What needs to be done ->
Verbatim copy without pictures. Please print every entry as it stands.

Records provided ->

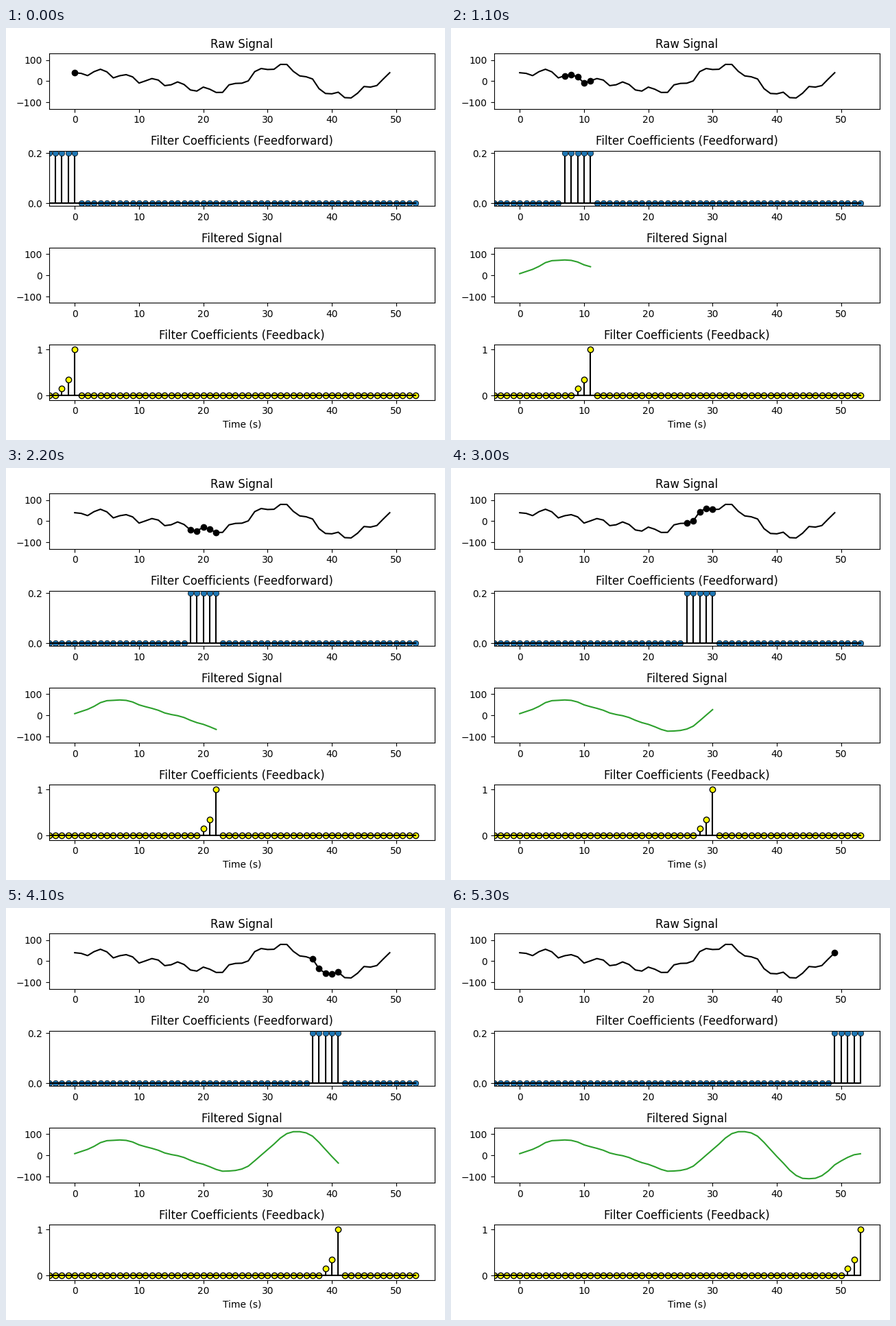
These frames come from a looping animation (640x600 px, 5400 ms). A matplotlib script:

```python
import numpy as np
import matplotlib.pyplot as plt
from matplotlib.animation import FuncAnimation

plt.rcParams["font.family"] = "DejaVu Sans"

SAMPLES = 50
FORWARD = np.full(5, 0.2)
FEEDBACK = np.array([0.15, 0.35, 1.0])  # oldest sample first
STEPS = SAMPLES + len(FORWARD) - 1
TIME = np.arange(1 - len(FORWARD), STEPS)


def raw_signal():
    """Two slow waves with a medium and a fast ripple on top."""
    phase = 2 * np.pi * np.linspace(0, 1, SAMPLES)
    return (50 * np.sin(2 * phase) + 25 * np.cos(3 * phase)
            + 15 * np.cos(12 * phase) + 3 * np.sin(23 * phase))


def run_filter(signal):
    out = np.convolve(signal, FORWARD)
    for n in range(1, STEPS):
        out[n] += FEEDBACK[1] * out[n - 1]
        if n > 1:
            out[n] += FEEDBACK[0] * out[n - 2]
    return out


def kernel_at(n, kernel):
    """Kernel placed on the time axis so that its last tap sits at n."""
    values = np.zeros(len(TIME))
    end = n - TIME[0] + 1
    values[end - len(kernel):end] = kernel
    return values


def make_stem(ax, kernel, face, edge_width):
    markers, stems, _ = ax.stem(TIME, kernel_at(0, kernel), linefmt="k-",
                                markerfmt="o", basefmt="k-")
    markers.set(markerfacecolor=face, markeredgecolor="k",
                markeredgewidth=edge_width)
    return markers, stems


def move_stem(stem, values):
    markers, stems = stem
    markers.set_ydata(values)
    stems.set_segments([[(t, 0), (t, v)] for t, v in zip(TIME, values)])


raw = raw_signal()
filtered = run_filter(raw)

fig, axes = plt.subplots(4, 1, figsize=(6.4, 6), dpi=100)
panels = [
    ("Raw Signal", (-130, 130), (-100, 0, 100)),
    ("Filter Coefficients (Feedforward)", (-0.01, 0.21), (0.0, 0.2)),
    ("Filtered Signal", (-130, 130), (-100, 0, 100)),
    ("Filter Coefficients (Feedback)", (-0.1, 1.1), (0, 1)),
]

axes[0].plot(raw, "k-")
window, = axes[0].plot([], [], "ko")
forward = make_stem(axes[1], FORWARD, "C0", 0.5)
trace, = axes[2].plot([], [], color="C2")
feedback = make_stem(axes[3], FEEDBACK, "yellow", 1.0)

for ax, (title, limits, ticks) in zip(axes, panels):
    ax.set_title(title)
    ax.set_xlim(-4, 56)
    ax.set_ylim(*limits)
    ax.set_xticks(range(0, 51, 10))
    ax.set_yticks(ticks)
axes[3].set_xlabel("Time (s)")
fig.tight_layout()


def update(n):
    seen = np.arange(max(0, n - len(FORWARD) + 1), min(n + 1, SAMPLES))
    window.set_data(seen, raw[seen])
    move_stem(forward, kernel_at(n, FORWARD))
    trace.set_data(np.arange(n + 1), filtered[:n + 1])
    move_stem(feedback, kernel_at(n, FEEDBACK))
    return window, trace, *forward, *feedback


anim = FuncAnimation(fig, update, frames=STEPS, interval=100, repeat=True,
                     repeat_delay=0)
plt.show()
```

Solved exercise ->
These frames come from a looping animation (640x600 px, 5400 ms). A matplotlib script:

```python
import numpy as np
import matplotlib.pyplot as plt
from matplotlib.animation import FuncAnimation

plt.rcParams["font.family"] = "DejaVu Sans"

SAMPLES = 50
FORWARD = np.full(5, 0.2)
FEEDBACK = np.array([0.15, 0.35, 1.0])  # oldest sample first
STEPS = SAMPLES + len(FORWARD) - 1
TIME = np.arange(1 - len(FORWARD), STEPS)


def raw_signal():
    """Two slow waves with a medium and a fast ripple on top."""
    phase = 2 * np.pi * np.linspace(0, 1, SAMPLES)
    return (50 * np.sin(2 * phase) + 25 * np.cos(3 * phase)
            + 15 * np.cos(12 * phase) + 3 * np.sin(23 * phase))


def run_filter(signal):
    out = np.convolve(signal, FORWARD)
    for n in range(1, STEPS):
        out[n] += FEEDBACK[1] * out[n - 1]
        if n > 1:
            out[n] += FEEDBACK[0] * out[n - 2]
    return out


def kernel_at(n, kernel):
    """Kernel placed on the time axis so that its last tap sits at n."""
    values = np.zeros(len(TIME))
    end = n - TIME[0] + 1
    values[end - len(kernel):end] = kernel
    return values


def make_stem(ax, kernel, face, edge_width):
    markers, stems, _ = ax.stem(TIME, kernel_at(0, kernel), linefmt="k-",
                                markerfmt="o", basefmt="k-")
    markers.set(markerfacecolor=face, markeredgecolor="k",
                markeredgewidth=edge_width)
    return markers, stems


def move_stem(stem, values):
    markers, stems = stem
    markers.set_ydata(values)
    stems.set_segments([[(t, 0), (t, v)] for t, v in zip(TIME, values)])


raw = raw_signal()
filtered = run_filter(raw)

fig, axes = plt.subplots(4, 1, figsize=(6.4, 6), dpi=100)
panels = [
    ("Raw Signal", (-130, 130), (-100, 0, 100)),
    ("Filter Coefficients (Feedforward)", (-0.01, 0.21), (0.0, 0.2)),
    ("Filtered Signal", (-130, 130), (-100, 0, 100)),
    ("Filter Coefficients (Feedback)", (-0.1, 1.1), (0, 1)),
]

axes[0].plot(raw, "k-")
window, = axes[0].plot([], [], "ko")
forward = make_stem(axes[1], FORWARD, "C0", 0.5)
trace, = axes[2].plot([], [], color="C2")
feedback = make_stem(axes[3], FEEDBACK, "yellow", 1.0)

for ax, (title, limits, ticks) in zip(axes, panels):
    ax.set_title(title)
    ax.set_xlim(-4, 56)
    ax.set_ylim(*limits)
    ax.set_xticks(range(0, 51, 10))
    ax.set_yticks(ticks)
axes[3].set_xlabel("Time (s)")
fig.tight_layout()


def update(n):
    seen = np.arange(max(0, n - len(FORWARD) + 1), min(n + 1, SAMPLES))
    window.set_data(seen, raw[seen])
    move_stem(forward, kernel_at(n, FORWARD))
    trace.set_data(np.arange(n + 1), filtered[:n + 1])
    move_stem(feedback, kernel_at(n, FEEDBACK))
    return window, trace, *forward, *feedback


anim = FuncAnimation(fig, update, frames=STEPS, interval=100, repeat=True,
                     repeat_delay=0)
plt.show()
```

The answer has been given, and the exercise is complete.